Renew Emphasis on Local News
Viewership and readership figures for local news have been declining over the past several years and more than 190 local news stations (a market share of approximately 39% of households) across the U.S. are all owned by the same company: Sinclair Broadcasting Group. The problem with this is that researchers found Sinclair reduced local politics coverage and increased national politics coverage in its acquired stations. Additionally, Sinclair appears to be giving the same – or strikingly similar – scripts to local news anchors, which means the “local” news in many of these regions are actually dictated by one large nationwide media corporation with minimal to no actual presence in the communities it provides news for.
To temper the influence of national broadcasting groups taking over local markets, we must support truly local news organizations that have more of a vested interest in the community simply because they are part of that community. After all, research has shown that Americans typically trust local news organizations more than national news groups. There are also many benefits to consuming local news, including region-specific reporting, supporting journalists in your community, and developing your awareness of local issues that may impact you more directly than national issues.
Add Clearer Disclaimers to News Reporting
Have you ever seen the phrase “sponsored content” in a news article before? This is related to native advertising or “advertorial” content, which refers to advertising within what typically looks like an otherwise normal news story. As newspapers and news networks have continued to lose a significant amount of subscriber dollars in recent years, many have turned to native advertising as a means for bolstering their financial viability with minimally intrusive ads for readers and viewers.
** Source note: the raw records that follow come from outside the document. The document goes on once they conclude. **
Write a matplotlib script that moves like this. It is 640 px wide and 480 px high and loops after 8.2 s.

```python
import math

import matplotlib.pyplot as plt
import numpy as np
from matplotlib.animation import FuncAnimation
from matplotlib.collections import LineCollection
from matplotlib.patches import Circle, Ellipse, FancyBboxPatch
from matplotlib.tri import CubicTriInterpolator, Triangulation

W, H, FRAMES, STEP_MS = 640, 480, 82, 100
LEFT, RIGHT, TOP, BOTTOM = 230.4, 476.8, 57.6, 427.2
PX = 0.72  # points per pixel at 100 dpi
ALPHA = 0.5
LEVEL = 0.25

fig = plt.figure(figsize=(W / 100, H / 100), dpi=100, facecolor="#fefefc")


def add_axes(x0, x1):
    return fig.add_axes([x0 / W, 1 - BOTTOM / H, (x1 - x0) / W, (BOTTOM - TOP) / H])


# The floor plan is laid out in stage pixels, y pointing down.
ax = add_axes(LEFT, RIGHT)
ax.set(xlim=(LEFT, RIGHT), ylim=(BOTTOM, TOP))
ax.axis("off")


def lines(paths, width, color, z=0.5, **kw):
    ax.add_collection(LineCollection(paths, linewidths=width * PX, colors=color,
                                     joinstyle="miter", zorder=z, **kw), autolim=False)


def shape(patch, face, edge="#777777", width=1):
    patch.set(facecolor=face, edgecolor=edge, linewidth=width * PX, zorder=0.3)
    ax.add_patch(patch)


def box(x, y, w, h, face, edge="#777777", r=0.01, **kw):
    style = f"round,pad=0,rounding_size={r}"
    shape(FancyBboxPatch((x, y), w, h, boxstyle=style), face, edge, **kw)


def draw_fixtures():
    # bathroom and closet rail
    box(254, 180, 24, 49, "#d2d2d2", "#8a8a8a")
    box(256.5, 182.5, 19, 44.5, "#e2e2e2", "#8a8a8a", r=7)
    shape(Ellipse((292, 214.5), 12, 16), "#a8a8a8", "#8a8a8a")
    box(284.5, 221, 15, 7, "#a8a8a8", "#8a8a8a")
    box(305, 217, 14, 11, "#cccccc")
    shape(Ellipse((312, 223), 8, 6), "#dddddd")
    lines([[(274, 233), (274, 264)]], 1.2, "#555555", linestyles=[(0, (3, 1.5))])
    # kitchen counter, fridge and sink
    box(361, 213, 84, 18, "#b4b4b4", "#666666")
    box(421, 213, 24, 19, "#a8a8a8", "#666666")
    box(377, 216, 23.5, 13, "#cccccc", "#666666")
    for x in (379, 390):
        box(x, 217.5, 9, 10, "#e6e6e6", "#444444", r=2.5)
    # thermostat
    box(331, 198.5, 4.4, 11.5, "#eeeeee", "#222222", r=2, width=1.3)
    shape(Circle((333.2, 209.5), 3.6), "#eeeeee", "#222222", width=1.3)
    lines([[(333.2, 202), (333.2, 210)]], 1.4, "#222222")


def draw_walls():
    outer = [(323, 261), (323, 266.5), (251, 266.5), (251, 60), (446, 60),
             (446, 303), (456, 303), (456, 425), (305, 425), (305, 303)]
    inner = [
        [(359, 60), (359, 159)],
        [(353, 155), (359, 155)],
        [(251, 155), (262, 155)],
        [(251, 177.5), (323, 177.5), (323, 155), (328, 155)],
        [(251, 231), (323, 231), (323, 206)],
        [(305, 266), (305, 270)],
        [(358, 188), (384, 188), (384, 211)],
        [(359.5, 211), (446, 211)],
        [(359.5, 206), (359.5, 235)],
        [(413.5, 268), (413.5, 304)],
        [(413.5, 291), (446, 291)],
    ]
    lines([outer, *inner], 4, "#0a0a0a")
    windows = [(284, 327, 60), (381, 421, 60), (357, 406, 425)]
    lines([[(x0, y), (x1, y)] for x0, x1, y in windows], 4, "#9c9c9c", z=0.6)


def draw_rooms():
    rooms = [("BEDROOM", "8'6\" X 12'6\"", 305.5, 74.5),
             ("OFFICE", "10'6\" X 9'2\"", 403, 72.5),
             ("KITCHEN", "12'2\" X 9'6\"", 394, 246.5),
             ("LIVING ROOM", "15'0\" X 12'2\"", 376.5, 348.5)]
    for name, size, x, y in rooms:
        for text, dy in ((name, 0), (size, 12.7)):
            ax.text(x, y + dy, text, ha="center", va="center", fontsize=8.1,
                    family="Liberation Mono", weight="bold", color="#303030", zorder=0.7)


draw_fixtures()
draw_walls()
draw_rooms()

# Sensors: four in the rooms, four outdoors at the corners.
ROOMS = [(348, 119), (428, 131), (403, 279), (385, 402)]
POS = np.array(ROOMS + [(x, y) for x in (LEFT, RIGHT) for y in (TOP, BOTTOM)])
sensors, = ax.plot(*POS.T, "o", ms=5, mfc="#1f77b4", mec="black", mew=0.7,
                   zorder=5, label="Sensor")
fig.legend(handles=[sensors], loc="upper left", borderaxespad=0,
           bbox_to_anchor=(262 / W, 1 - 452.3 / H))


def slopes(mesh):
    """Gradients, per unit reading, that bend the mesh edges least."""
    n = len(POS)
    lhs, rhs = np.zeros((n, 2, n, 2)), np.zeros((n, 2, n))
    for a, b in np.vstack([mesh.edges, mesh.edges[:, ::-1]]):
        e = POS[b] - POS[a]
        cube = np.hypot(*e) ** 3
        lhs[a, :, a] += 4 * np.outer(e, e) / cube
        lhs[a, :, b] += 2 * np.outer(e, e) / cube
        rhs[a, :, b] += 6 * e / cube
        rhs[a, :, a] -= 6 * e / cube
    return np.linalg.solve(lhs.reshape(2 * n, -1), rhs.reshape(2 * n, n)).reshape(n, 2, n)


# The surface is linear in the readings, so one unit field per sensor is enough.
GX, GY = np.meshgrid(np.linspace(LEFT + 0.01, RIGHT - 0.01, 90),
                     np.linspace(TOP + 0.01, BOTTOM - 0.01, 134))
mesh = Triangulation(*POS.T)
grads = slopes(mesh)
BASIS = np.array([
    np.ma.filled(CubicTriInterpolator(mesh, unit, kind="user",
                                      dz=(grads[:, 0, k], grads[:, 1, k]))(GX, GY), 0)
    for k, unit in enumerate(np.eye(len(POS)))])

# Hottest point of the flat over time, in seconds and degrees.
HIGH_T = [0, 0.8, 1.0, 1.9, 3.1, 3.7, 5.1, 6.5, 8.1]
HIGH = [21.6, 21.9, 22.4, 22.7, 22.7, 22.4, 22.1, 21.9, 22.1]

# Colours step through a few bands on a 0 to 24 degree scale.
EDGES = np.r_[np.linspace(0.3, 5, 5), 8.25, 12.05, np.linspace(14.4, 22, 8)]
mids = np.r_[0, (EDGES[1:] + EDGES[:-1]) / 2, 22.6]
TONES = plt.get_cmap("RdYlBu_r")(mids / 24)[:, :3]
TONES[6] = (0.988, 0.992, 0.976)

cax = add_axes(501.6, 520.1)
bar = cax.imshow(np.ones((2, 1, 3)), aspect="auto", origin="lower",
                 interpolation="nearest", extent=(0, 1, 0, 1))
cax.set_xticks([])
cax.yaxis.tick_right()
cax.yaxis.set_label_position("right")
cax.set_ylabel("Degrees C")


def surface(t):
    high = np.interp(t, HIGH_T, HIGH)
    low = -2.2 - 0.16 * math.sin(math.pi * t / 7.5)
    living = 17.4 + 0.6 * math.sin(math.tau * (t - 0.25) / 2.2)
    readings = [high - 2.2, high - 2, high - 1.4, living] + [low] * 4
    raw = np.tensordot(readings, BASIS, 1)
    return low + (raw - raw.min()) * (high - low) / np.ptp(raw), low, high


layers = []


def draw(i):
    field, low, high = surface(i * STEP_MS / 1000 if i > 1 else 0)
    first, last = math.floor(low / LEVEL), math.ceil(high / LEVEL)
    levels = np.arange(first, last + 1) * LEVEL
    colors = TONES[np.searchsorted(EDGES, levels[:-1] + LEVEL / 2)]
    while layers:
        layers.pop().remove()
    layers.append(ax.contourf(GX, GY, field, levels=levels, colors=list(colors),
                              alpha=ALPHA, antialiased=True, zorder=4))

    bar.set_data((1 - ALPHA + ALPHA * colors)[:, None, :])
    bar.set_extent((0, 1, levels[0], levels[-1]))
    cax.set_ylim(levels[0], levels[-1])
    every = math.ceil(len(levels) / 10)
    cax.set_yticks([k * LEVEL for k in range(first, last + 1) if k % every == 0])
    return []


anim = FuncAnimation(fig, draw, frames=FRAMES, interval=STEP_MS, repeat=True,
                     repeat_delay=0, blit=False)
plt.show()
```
The problem here is that many people can’t tell the difference between advertorials and genuine news stories.
By increasing the visibility of “sponsored content” disclaimers and directly explaining to consumers what sponsored content means, news organizations can help the public better-understand the purpose of the information they’re consuming (advertising a product/service or reporting a news event?). Companies can also go a step further with other disclaimers, like how Twitter flags potentially misleading tweets with the disclaimer, “Get more information on [public issue like Covid-19 or mail-in ballots]” and how The Washington Post flags some articles as “more than X year(s) old.”
Learn More About ‘Depolarizing’ Media
For more information on the role media organizations play in the polarization of the American public – and what they could do to depolarize discourses and heal divides – be sure to sign up for what’s guaranteed to be a thought-provoking media panel at our upcoming National Symposium on Thursday, September 23rd (4:30pm EST). We will release more information on our exciting roster of panelists in the coming weeks – stay tuned!
“Congress shall make no law respecting an establishment of religion, or prohibiting the free exercise thereof; or Abridging the freedom of speech, or of the press; or the right of the people peaceably to assemble, and to petition the government for a redress of grievances.”